Richards also lauded the worthiness and sheer class of ‘Wild Oats XI’, especially against such a strong calibre field of super maxis yachts, of which there were five entries, but four finishers, after ‘Scallywag’ withdrew with a broken bowsprit a few hours after the Boxing Day start.
“I think there are only six grand prix hundred footers in the world,” he said. “They (the five entries) are the best 100 footers in the world – and to have a boat this old still showing the way is pretty impressive. She is a remarkable machine.
Richards praised his crew, but cited strategist, Iain Murray, navigator Juan Vila and tactician Glenn Bourke for their roles in ‘Wild Oats XI’s’ move at Tasman Light at 04h00 when she overtook ‘Comanche’.
“There is a big transition zone there with no wind,” Richards said, adding that Vila, Murray and Bourke “picked the wind really well and the guys did and awesome job. The guys basically sailed around the opposition and got us in the position where when the breeze filled in from the sou’-west we were in the right spot and off we went. That was the game- winning manoeuvre.”
Next Wave to Deliver Encore to Nail Biting Thriller
As the 628 nautical mile race entered its third day, the race between the smaller boats was proving to be as scintillating for sailing fans.
At 13h45 on Friday, defending Tattersall Cup champion, the TP52 ‘Ichi Ban’ owned and skippered by Matt Allen, was leading overall after a thrilling snakes and ladders slide down to 32nd and up again.
With 67nm to go and 13nm south-east of Maria Island, ‘Ichi Ban’ led the Reichel-Pugh ‘66 Alive’ and the Farr 55 ‘Hollywood Boulevard’. Fourth was ‘Privateer’, a Cookson 50.
Meanwhile, in fifth was ‘Wild Oats X’, the Reichel-Pugh 66 skippered by Stacey Jackson.

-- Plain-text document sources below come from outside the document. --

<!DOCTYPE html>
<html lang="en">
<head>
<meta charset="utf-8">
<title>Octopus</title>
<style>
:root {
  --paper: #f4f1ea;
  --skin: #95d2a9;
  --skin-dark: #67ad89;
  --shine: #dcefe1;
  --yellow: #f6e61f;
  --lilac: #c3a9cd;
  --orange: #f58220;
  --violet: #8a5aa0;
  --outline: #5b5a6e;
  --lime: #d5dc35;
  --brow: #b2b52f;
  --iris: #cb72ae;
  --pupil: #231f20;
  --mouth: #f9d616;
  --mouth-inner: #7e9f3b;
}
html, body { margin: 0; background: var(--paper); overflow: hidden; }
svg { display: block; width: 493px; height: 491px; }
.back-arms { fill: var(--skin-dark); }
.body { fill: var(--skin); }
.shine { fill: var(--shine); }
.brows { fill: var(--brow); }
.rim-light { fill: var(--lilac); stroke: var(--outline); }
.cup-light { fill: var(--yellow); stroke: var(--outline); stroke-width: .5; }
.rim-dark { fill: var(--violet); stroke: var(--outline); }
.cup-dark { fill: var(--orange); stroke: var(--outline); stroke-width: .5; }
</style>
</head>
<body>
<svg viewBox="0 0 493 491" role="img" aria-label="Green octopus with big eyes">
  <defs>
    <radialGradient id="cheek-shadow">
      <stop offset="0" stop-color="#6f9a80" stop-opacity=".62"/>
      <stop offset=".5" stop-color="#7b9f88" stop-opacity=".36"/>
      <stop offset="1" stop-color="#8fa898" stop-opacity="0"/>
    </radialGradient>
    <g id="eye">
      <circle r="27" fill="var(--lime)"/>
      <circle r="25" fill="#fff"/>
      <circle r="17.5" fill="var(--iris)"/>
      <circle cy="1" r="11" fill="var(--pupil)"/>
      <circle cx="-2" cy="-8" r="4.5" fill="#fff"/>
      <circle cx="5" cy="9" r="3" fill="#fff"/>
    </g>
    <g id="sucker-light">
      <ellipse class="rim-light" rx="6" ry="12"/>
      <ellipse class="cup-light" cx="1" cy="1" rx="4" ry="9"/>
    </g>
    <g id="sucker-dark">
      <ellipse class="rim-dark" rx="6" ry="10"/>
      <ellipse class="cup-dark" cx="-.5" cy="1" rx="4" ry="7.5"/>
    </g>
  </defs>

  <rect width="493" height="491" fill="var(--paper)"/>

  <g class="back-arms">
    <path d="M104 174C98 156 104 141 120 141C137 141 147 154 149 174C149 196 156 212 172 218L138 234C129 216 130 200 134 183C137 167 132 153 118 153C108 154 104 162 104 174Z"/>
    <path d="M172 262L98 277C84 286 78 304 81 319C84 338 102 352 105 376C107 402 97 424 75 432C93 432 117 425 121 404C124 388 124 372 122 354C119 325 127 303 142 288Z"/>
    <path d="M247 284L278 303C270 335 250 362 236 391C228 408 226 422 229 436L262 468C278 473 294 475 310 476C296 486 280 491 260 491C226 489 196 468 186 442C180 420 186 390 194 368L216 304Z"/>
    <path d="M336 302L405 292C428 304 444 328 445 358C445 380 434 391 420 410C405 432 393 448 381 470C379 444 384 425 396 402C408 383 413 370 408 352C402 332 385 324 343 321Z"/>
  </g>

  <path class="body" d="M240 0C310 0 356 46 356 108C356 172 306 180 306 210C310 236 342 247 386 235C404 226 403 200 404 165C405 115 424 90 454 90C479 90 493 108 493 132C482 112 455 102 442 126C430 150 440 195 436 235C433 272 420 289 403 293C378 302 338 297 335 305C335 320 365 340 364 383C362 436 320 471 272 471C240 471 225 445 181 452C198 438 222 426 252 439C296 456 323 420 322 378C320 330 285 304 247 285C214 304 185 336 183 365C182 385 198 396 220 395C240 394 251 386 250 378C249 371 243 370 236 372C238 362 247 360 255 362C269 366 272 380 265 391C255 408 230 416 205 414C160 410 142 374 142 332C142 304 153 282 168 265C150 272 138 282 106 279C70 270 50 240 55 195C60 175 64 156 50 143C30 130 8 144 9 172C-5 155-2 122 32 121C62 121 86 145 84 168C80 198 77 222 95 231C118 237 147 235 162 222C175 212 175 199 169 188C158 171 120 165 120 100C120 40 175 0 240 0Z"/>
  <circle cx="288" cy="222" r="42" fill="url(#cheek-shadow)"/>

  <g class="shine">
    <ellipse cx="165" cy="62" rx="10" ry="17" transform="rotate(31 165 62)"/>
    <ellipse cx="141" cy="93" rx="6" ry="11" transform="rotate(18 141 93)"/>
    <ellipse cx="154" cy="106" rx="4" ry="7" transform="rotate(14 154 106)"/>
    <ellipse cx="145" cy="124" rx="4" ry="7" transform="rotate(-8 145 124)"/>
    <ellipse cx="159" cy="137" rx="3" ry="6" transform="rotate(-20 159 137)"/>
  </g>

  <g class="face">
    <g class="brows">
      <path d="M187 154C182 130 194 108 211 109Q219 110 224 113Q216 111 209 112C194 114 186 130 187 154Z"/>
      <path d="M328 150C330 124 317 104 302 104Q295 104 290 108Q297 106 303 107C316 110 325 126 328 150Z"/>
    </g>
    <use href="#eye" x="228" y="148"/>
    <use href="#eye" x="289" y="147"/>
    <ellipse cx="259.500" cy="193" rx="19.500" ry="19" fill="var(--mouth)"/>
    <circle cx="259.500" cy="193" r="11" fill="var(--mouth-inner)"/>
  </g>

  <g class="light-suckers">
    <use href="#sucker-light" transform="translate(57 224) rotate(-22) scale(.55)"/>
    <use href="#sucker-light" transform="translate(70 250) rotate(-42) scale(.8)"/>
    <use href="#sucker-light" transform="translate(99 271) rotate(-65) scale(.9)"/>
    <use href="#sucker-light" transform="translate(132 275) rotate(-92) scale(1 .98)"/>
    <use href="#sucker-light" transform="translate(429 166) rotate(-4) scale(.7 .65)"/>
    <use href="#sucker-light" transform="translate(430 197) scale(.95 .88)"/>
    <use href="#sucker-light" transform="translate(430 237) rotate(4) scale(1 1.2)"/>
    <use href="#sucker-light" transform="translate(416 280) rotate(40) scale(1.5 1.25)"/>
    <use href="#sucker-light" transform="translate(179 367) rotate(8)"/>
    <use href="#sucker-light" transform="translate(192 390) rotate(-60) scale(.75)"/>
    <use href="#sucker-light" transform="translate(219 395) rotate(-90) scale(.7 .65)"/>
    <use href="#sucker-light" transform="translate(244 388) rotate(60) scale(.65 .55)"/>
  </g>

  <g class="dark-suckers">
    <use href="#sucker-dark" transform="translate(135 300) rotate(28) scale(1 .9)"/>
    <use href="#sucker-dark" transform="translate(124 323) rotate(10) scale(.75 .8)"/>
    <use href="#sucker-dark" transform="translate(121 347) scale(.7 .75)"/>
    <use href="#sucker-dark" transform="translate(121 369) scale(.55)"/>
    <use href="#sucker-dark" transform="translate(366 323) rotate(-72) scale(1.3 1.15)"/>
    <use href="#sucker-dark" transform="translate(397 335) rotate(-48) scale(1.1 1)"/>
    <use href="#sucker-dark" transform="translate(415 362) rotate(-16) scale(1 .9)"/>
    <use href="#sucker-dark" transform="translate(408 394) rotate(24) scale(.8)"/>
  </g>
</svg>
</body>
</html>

The battle between the two Reichel-Pugh 66-footers – ‘Alive’ and ‘Wild Oats X’ – was showing to be a nail biting one, with only one nautical mile separating them when they had 16nm left to race.
‘Wild Oats X’ is the all-professional women crewed entry on which former Foreign Affairs Minister, Julie Bishop, was on board for the Rolex Sydney Hobart start on Wednesday, after which she disembarked by jumping off as the boat passed near Bondi Beach.
Ms Bishop, who is an ambassador for the crew’s campaign for ocean sustainability, was in Hobart and boarded the yacht after the finish.